Sherry D. Ficklin, an author and self-proclaimed former military brat, just published a teen fiction novel entitled “Foresight,” which was inspired by the scenic treasures on Whidbey and neighboring Goat Island.
“Foresight” is the first book in the “Gods of Fate” trilogy and is currently available in hardback. The story is about a girl named Grace Archer who lost her parents at a very young age.
The novel begins with Grace living in Colorado with her Aunt Phoenix. When Grace is attacked at her graduation by a band of gruesome characters, she learns she is the last living mortal daughter of the Greek goddess Pandora, and that it is her mission to save Pandora’s infamous box from evil beings.
The monstrous task leads Grace to the islands, and as the story unfolds, Grace discovers she has powers of foresight which bring their own set of dangerous challenges.
Though Ficklin now resides in Colorado, her husband used to be stationed on Whidbey Island and that’s when “Foresight” began to develop.
In her press release, Ficklin said, “I made my husband drive me from the (Mukilteo) ferry up the whole island one day as I wrote. What I saw, I detailed in the book.”
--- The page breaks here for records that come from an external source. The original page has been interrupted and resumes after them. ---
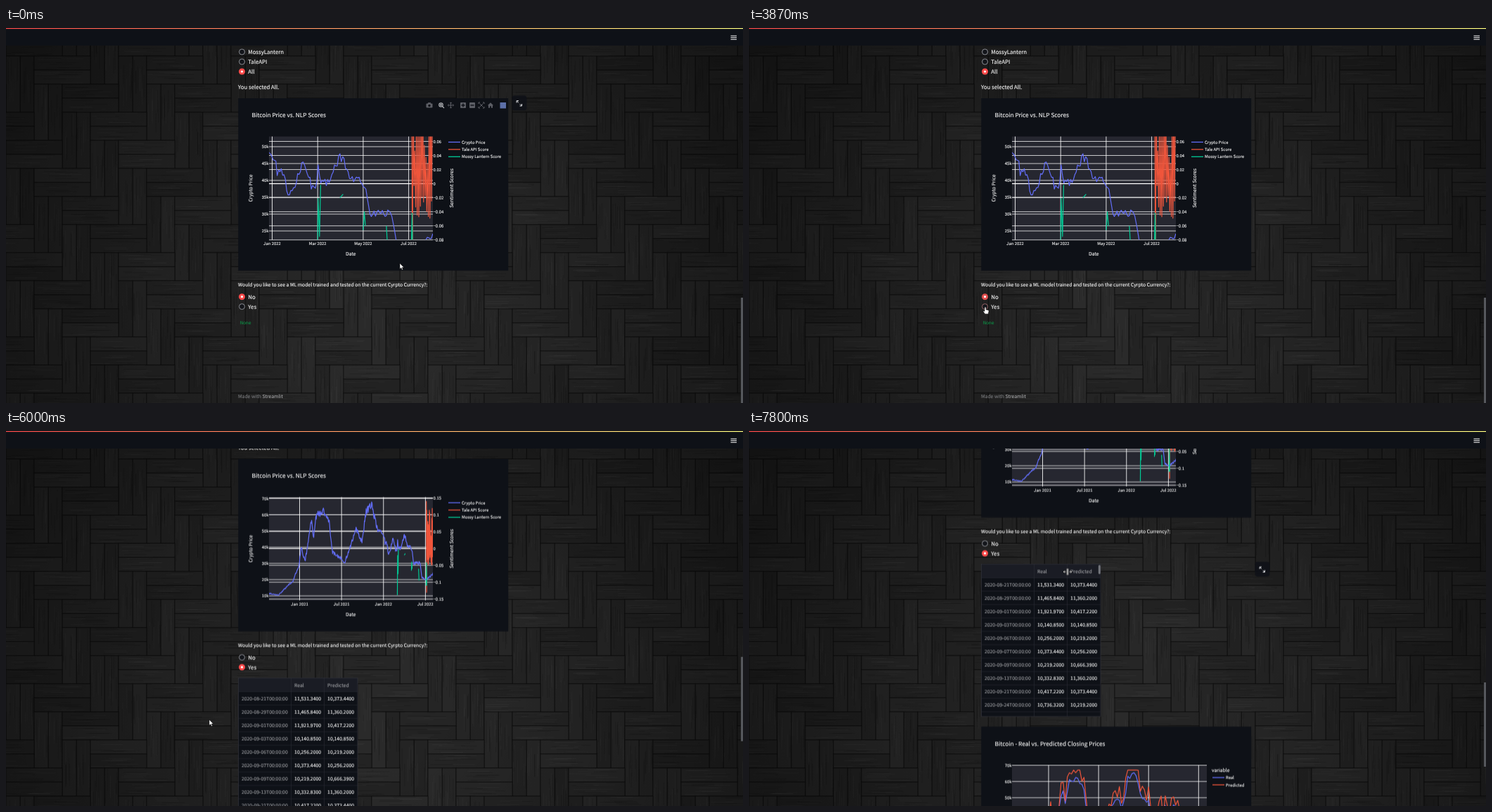
These frames come from a looping animation (1048x534 px, 8 s). An HTML page with a canvas:

```html
<!DOCTYPE html>
<html lang="en">
<head>
<meta charset="utf-8">
<title>Crypto dashboard</title>
<style>
html, body { margin: 0; width: 100%; height: 100%; overflow: hidden; background: #1b1b1b; }
canvas, svg { position: absolute; left: 0; top: 0; width: 1048px; height: 534px; }
text {
  font-family: "Noto Sans CJK JP", "Noto Sans CJK SC", "Noto Sans CJK", "Open Sans", sans-serif;
  text-rendering: geometricPrecision; white-space: pre;
}
.mono { font-family: "Noto Sans Mono", monospace; }
.page { animation: scroll 8s linear infinite; }
.thumb { animation: thumb 8s linear infinite; }
.cursor { animation: move 8s linear infinite; }

@keyframes scroll {
  0% { transform: translateY(4px); animation-timing-function: step-end; }
  59.8%, 72.4% { transform: none; }
  82.5% { transform: translateY(-218px); }
  83.3%, to { transform: translateY(-218.5px); }
}
@keyframes thumb {
  0%, 72.4% { transform: none; }
  82.5%, to { transform: translateY(49px); }
}
@keyframes move {
  0%, .6% { transform: translate(560px, 335px); }
  9% { transform: translate(711px, 130px); }
  10.8%, 11.2% { transform: translate(703px, 107px); }
  21.6% { transform: translate(324.5px, 369px); }
  24.8%, 67% { transform: translate(336px, 397px); }
  69.8%, 81.7% { transform: translate(289px, 411px); }
  82.5%, 83.6% { transform: translate(290px, 409px); }
  94.1%, 94.6% { transform: translate(461px, 204px); }
  97.4%, to { transform: translate(453px, 200.5px); }
}
</style>
</head>
<body>
<canvas id="wood" width="1048" height="534"></canvas>
<svg id="stage" viewBox="0 0 1048 534"></svg>
<script>
const LOOP = 8000;
const PANEL = '#0e1117', INK = '#fafafa', RED = '#ff4b4b';
const BLUE = '#636efa', ORANGE = '#ef553b', GREEN = '#00cc96';
const BODY = 8.73, SMALL = 7.64, TICK = 6.55, TITLE = 9.25;

function seeded(seed) {
  return () => (seed = (seed * 16807) % 2147483647) / 2147483647;
}

// Wood: herringbone of blocks, two planks each, lit from the lower middle
function drawWood() {
  const ctx = document.getElementById('wood').getContext('2d');
  const rnd = seeded(77), cell = 40, plank = cell / 2, len = cell * 2;

  function block(x, y, upright) {
    ctx.save();
    ctx.translate(x + (upright ? cell : 0), y);
    if (upright) ctx.rotate(Math.PI / 2);
    for (let top = 0; top < cell; top += plank) {
      const v = 35 + rnd() * 9 | 0;
      ctx.fillStyle = `rgb(${v},${v},${v})`;
      ctx.fillRect(0, top, len, plank);
      for (let n = 0; n < 10; n++) {
        ctx.fillStyle = rnd() < .5 ? 'rgba(0,0,0,.14)' : 'rgba(255,255,255,.03)';
        ctx.fillRect(rnd() * len * .5, top + rnd() * plank, len * .4, 1);
      }
      ctx.strokeStyle = 'rgba(8,8,8,.6)';
      ctx.strokeRect(0, top, len, plank);
    }
    ctx.restore();
  }

  for (let j = -2; j < 14; j++) {
    for (let i = -2; i < 27; i++) {
      const k = (i - j + 40) % 4;
      if (k === 0) block(i * cell, j * cell, false);
      if (k === 3) block(i * cell, j * cell, true);
    }
  }
  const light = ctx.createRadialGradient(540, 390, 80, 540, 390, 640);
  light.addColorStop(0, 'rgba(0,0,0,0)');
  light.addColorStop(1, 'rgba(0,0,0,.5)');
  ctx.fillStyle = light;
  ctx.fillRect(0, 0, 1048, 534);
}

// SVG helpers; text is placed by its vertical centre
const at = (x, y, s) => `<g transform="translate(${x} ${y})">${s}</g>`;
const group = (cls, ...kids) => `<g class="${cls}">${kids.join('')}</g>`;
const rect = (x, y, w, h, fill, extra = '') =>
  `<rect x="${x}" y="${y}" width="${w}" height="${h}" fill="${fill}" ${extra}/>`;
const path = (d, stroke, width = 1, fill = 'none') =>
  `<path d="${d}" stroke="${stroke}" stroke-width="${width}" fill="${fill}" stroke-linejoin="round"/>`;
const text = (x, y, s, size = BODY, fill = INK, anchor = 'start') =>
  `<text x="${x}" y="${(y + size * .33).toFixed(2)}" font-size="${(size / 1.117).toFixed(3)}" ` +
  `fill="${fill}" stroke="${fill}" stroke-width=".12" text-anchor="${anchor}">${s}</text>`;
const upright = (x, y, s) =>
  `<g transform="translate(${x} ${y}) rotate(-90)">${text(0, 0, s, SMALL, INK, 'middle')}</g>`;

// Shows its content from one time to another (ms), with fades of the given length
const rules = [];
function during(from, to, fade, ...kids) {
  const name = 'span' + rules.length, key = (t, o) => `${t / LOOP * 100}%{opacity:${o}}`;
  const rise = from ? key(0, 0) + key(from, 0) + key(from + fade, 1) : key(0, 1);
  const fall = to < LOOP ? key(to, 1) + key(to + fade, 0) + key(LOOP, 0) : key(LOOP, 1);
  rules.push(`@keyframes ${name}{${rise}${fall}}.${name}{animation:${name} 8s linear infinite}`);
  return group(name, ...kids);
}

const dot = (y, on, color = RED) => on
  ? `<circle cx="335.5" cy="${y}" r="4.5" fill="${color}"/><circle cx="335.5" cy="${y}" r="1.6" fill="#fff"/>`
  : `<circle cx="335.5" cy="${y}" r="4" fill="#14161b" stroke="${color === RED ? '#8c8e94' : color}"/>`;
const radio = (y, label, on) => dot(y, on) + text(344.3, y, label);

// Turning points of the price: months since January 2021, thousands
const TURNS = [[-4.4, 11.5], [-3, 10.5], [-1, 19], [-.1, 28], [.2, 40], [.8, 31], [1.7, 57], [2, 46],
  [2.4, 60], [3.4, 62], [4.2, 57], [4.7, 37], [6.5, 31], [8.1, 51], [8.9, 43], [9.5, 62], [10.3, 66],
  [11.2, 50], [11.9, 48], [12.05, 47], [12.25, 42], [12.45, 43], [12.7, 36], [13, 38], [13.25, 44],
  [13.5, 44], [13.75, 38], [13.92, 38], [14, 44], [14.2, 39], [14.45, 39], [14.93, 47], [15.14, 46],
  [15.36, 41], [15.7, 41], [16.07, 39], [16.3, 30], [17.25, 30.5], [17.45, 21.5], [18.2, 20], [19.1, 24]];

function priceAt(m) {
  const i = Math.max(1, TURNS.findIndex(p => p[0] >= m));
  const [m0, k0] = TURNS[i - 1], [m1, k1] = TURNS[i];
  return k0 + (k1 - k0) * (m - m0) / (m1 - m0);
}

function sample(from, to, step, value) {
  const pts = [];
  for (let m = from; m <= to; m += step) pts.push([m, value(m, pts.length)]);
  return pts;
}

const noise = seeded(9);
const PRICE = sample(-4.4, 19.06, .06, m => priceAt(m) * (1 + (noise() - .5) * .07));
const NEWS = sample(18.13, 19.06, .035, (m, i) =>
  i < 2 ? .14 - .27 * i : i % 2 ? -.05 * noise() : .02 + .1 * noise());
const VENDOR = [
  [[13.98, -.138], [14.02, -.021], [14.08, -.075], [14.13, -.002]],
  [[14.98, -.02], [15.12, -.015]],
  [[16, -.066], [16.05, -.04], [16.1, -.06]],
  [[17.02, -.06], [17.08, -.095]],
  [[18.1, -.11], [18.15, -.042], [18.18, -.11]]];

// A linear scale: value v0 sits at p0, one unit is `unit` pixels
const scale = (v0, p0, unit) => v => p0 + (v - v0) * unit;
const curve = (pts, x, y, color) =>
  path('M' + pts.map(([m, v]) => x(m).toFixed(1) + ' ' + y(v).toFixed(1)).join('L'), color, 1.2);
const ticks = (n, v, dv, pos, label) =>
  Array.from({ length: n }, (_, i) => [pos(v + dv * i), label(v + dv * i)]);
const kilo = v => v + 'k';
const score = v => String(+v.toFixed(2) || 0).replace('-', '\u2212');
const MONTHS = ['Jan', 'Mar', 'May', 'Jul'];
const month = m => `${MONTHS[m % 12 / 2]} ${2021 + Math.floor(m / 12)}`;

function plot(id, [x, y, w, h], xTicks, left, right, traces) {
  const x2 = x + w;
  let s = rect(x, y, w, h, '#262730');
  for (const [tx, label] of xTicks) {
    s += path(`M${tx} ${y}v${h}`, '#fff', .85) + text(tx, y + h + 5, label, TICK, INK, 'middle');
  }
  for (const [ty, label] of left) {
    s += path(`M${x} ${ty}H${x2}`, '#fff', .75) + text(x - .5, ty, label, TICK, INK, 'end');
  }
  for (const [ty, label] of right) {
    s += path(`M${x} ${ty}H${x2}`, '#fff', label === '0' ? 1.3 : .75) + text(x2 + .5, ty, label, TICK);
  }
  return `<clipPath id="${id}">${rect(x, y, w, h, '#fff')}</clipPath>` + s +
    `<g clip-path="url(#${id})">${traces.join('')}</g>`;
}

const traces = (x, price, mood) => [
  curve(PRICE, x, price, BLUE), curve(NEWS, x, mood, ORANGE),
  ...VENDOR.map(part => curve(part, x, mood, GREEN))];
const SCORE_BOX = [374, 150.5, 233, 147];

function zoomedPlot() {
  const x = scale(12, 378.5, 32.35), price = scale(50, 165, -4.8), mood = scale(0, 217.6, -1002);
  return plot('zoom-clip', SCORE_BOX, ticks(4, 12, 2, x, month), ticks(6, 50, -5, price, kilo),
    ticks(8, .06, -.02, mood, score), traces(x, price, mood));
}

function fullPlot() {
  const x = scale(0, 417.5, 9.94), price = scale(70, 152.5, -2.31), mood = scale(0, 223.6, -481);
  return plot('full-clip', SCORE_BOX, ticks(4, 0, 6, x, month), ticks(7, 70, -10, price, kilo),
    ticks(7, .15, -.05, mood, score), traces(x, price, mood));
}

function closingPlot() {
  const x = scale(0, 426, 11.85), price = scale(70, 694.5, -2.31);
  const real = sample(-4, 18.9, .25, m => priceAt(m) + noise() * 3 - 1.5);
  const guess = real.map(([m, k]) => [m, Math.min(67, k * 1.1 + 4 * Math.sin(m * 9))]);
  return plot('closing-clip', [374, 694, 277, 110], ticks(4, 0, 6, x, () => ''),
    ticks(3, 70, -10, price, kilo), [], [curve(real, x, price, BLUE), curve(guess, x, price, ORANGE)]);
}

const legend = (x, y, items) => items.map(([label, color], i) =>
  path(`M${x} ${y + i * 10.4}h17`, color, 1.3) + text(x + 19, y + i * 10.4, label, TICK)).join('');

function table() {
  const rows = ['08-21 11,531.3400 10,373.4400', '08-29 11,465.8400 11,360.2000',
    '09-01 11,921.9700 10,417.2200', '09-03 10,140.8500 10,140.8500',
    '09-06 10,256.2000 10,219.2000', '09-07 10,373.4400 10,256.2000',
    '09-09 10,219.2000 10,666.3900', '09-13 10,332.8300 11,360.2000',
    '09-21 10,417.2200 10,373.4400', '09-24 10,736.3200 10,219.2000'];
  const dim = '#9c9da1', edge = '#2a2c34', pitch = 19.08, top = 427.5;
  let s = rect(330.5, 408, 169.5, 217, PANEL) + rect(330.5, 408, 169.5, 19.5, '#1a1c24') +
    text(410, 418.2, 'Real', SMALL, dim) + text(457, 418.2, 'Predicted', SMALL, dim);
  rows.forEach((row, i) => {
    const [day, real, guess] = row.split(' '), y = top + pitch * i;
    s += path(`M330.5 ${y}h169.5`, edge, .6) +
      text(335, y + 9.6, `2020-${day}T00:00:00`, SMALL, dim) +
      text(448, y + 9.6, real, SMALL, INK, 'end') + text(495, y + 9.6, guess, SMALL, INK, 'end');
  });
  return s + path(`M330.5 ${top + pitch * 10}h169.5M405.5 408v217M452.5 408v217`, edge, .6) +
    rect(330.5, 408, 169.5, 217, 'none', 'stroke="#34363e" stroke-width=".7"');
}

const expand = y => rect(719.5, y - 11, 21, 21, PANEL, 'rx="4" opacity=".85"') +
  at(729.8, y, path('M-1-1L-3.3-3.3M-3.7-.8V-3.7H-.8M1 1L3.3 3.3M3.7.8V3.7H.8', '#e4e5e8', 1));

function toolbar() {
  const grey = '#5c5e65';
  const icon = (x, d, width = 1, color = grey) => at(x, 106, path(d, color, width));
  const key = (x, d) => rect(x - 4, 102, 8, 8, grey, 'rx="1"') + icon(x, d, 1.4, PANEL);
  return at(602, 106, rect(-4.5, -2.6, 9, 6.2, grey, 'rx="1"') + rect(-2, -3.8, 4, 2, grey) +
      `<circle cy=".5" r="1.7" fill="${PANEL}"/>`) +
    icon(619, 'M2.2-.5A2.7 2.7 0 1 1-3.2-.5A2.7 2.7 0 1 1 2.2-.5M1.6 1.6L4 4M-2-.5H1M-.5-2V1', 1.2, '#b4b6ba') +
    icon(632.5, 'M-4 0H4M0-4V4M-1.3-2.8L0-4.2 1.3-2.8M-1.3 2.8L0 4.2 1.3 2.8M-2.8-1.3L-4.2 0-2.8 1.3M2.8-1.3L4.2 0 2.8 1.3') +
    key(650, 'M-2.5 0H2.5M0-2.5V2.5') + key(663, 'M-2.5 0H2.5') +
    icon(676, 'M-4-2V-4H-2M4-2V-4H2M-4 2V4H-2M4 2V4H2M-2.5-2.5L2.5 2.5M2.5-2.5L-2.5 2.5') +
    at(689, 106, path('M-4.2.3L0-3.8 4.2.3H3V3.8H.9V1.3H-.9V3.8H-3V.3Z', 'none', 0, grey)) +
    rect(702.5, 102, 8.5, 8.5, '#5d70a8');
}

function page() {
  const no = 378.7, yes = 392.7;
  const chart = rect(330.3, 96, 383.9, 245.5, PANEL) +
    text(349.5, 120, 'Bitcoin Price vs. NLP Scores', TITLE) +
    during(0, 4185, 1, zoomedPlot()) + during(4185, LOOP, 1, fullPlot()) +
    text(490.3, 317.8, 'Date', SMALL, INK, 'middle') +
    upright(347.3, 224, 'Crypto Price') + upright(633, 224, 'Sentiment Scores') +
    legend(629, 158.5, [['Crypto Price', BLUE], ['Tale API Score', ORANGE], ['Mossy Lantern Score', GREEN]]);

  const closing = rect(330.3, 639.5, 383.9, 245, PANEL) +
    text(349.5, 663.7, 'Bitcoin - Real vs. Predicted Closing Prices', TITLE) + closingPlot() +
    text(658, 701.5, 'variable', SMALL) + legend(659, 712, [['Real', BLUE], ['Predicted', ORANGE]]);

  return group('page',
    radio(30, 'MossyLantern', false), radio(44, 'TaleAPI', false), radio(58, 'All', true),
    text(330, 80.5, 'You selected All.'),
    chart, during(0, 1780, 200, toolbar(), expand(103.3)),
    text(330, 361.3, 'Would you like to see a ML model trained and tested on the current Cyrpto Currency?:', SMALL),
    text(344.3, no, 'No'), text(344.3, yes, 'Yes'),
    during(0, 3855, 1, dot(no, true), dot(yes, false)),
    during(3855, 4185, 1, dot(no, true, '#e2504f'), dot(yes, false, '#9b6668')),
    during(4185, LOOP, 1, dot(no, false), dot(yes, true)),
    during(0, 4350, 430, '<text class="mono" x="333" y="418.2" font-size="6.5" fill="#09a04a">None</text>'),
    during(0, 4785, 1, text(330, 520, 'Made with <tspan fill="#b9babc" stroke="none">Streamlit</tspan>', SMALL, '#77787b')),
    during(4785, LOOP, 1, table(), closing),
    during(6950, LOOP, 180, expand(415.8), rect(496.8, 409.3, 3, 13, '#73757b', 'rx="1.5"')));
}

const header = () =>
  '<linearGradient id="bar"><stop stop-color="#ff4b4b"/><stop offset="1" stop-color="#fffd80"/></linearGradient>' +
  rect(0, 0, 1048, 25, PANEL) + rect(0, 0, 1048, 1.2, 'url(#bar)') +
  path('M1030.5 11.2h8.5M1030.5 13.7h8.5M1030.5 16.2h8.5', INK, 1) +
  during(4360, 4980, 80,
    at(939, 13.5, '<circle cx="1.5" cy="-4.5" r="1.3" fill="#fafafa"/>' +
      path('M1-2.5L-.5 1.2 2 3 1.2 6M-.5 1.2L-2 4H-4.5M-3-.5L-1-2.5H1L2.5 0H4', INK, 1)),
    text(948, 13.5, 'Running...', SMALL), text(999.5, 13.5, 'Stop', SMALL));

const scrollbar = () =>
  during(0, 4785, 1, rect(1045, 384, 3, 150, '#55575c')) +
  during(4785, LOOP, 1, group('thumb', rect(1045, 309, 3, 120, '#55575c')));

function cursor() {
  const arrow = path('M0 0V8.2L1.9 6.5 3.2 9.4 4.5 8.8 3.2 6H5.8Z', '#000', .5, '#fff');
  const hand = path('M-1 1Q0-.6 1 1V4L4.2 4.8Q5.1 5.1 5 6.5L4.2 10.2H-.5L-3 6.6Q-3.2 5.4-2 5.8L-1 6.6Z', '#000', .5, '#fff');
  const bars = 'M-.8-4.5V4.5M.8-4.5V4.5M-2.5 0H-5.5M-4.2-1.5L-5.7 0-4.2 1.5M2.5 0H5.5M4.2-1.5L5.7 0 4.2 1.5';
  return group('cursor',
    during(0, 1920, 1, arrow), during(1920, 5440, 1, hand), during(5440, 7660, 1, arrow),
    during(7660, LOOP, 1, path(bars, '#000', 1.8), path(bars, '#fff', .9)));
}

drawWood();
document.getElementById('stage').innerHTML = page() + header() + scrollbar() + cursor();
document.querySelector('style').append(rules.join('\n'));
</script>
</body>
</html>
```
Ficklin said she was constantly inspired by Whidbey’s scenery and after a day trip to Goat Island, she felt she had happened upon a truly magical place.
“It was important to me to have the story there because of all the places I’ve ever seen, it was the most likely place for this to happen,” she said.
Islanders will recognized places like Coupeville’s Captain Whidbey Inn, Oak Harbor’s Pot Belly Deli and Cornet Bay, which are all featured in the book.
Ficklin chose to write about Greek mythology because she thinks it’s important for teens to hear the tales, but knows how hard it can be for kids to understand the language of novels like “The Iliad” and “The Odyssey.”
“I love the idea of telling that kind of classic story to younger audiences,” Ficklin said.
Ficklin said people from ages 13 to 30 would enjoy the book and that teens can look forward to aging alongside Grace throughout the series.
The next book in the trilogy, “Secondsight,” should be available in May of 2011, and Ficklin hopes to be at Oak Harbor’s Wind & Tide Bookshop for its release.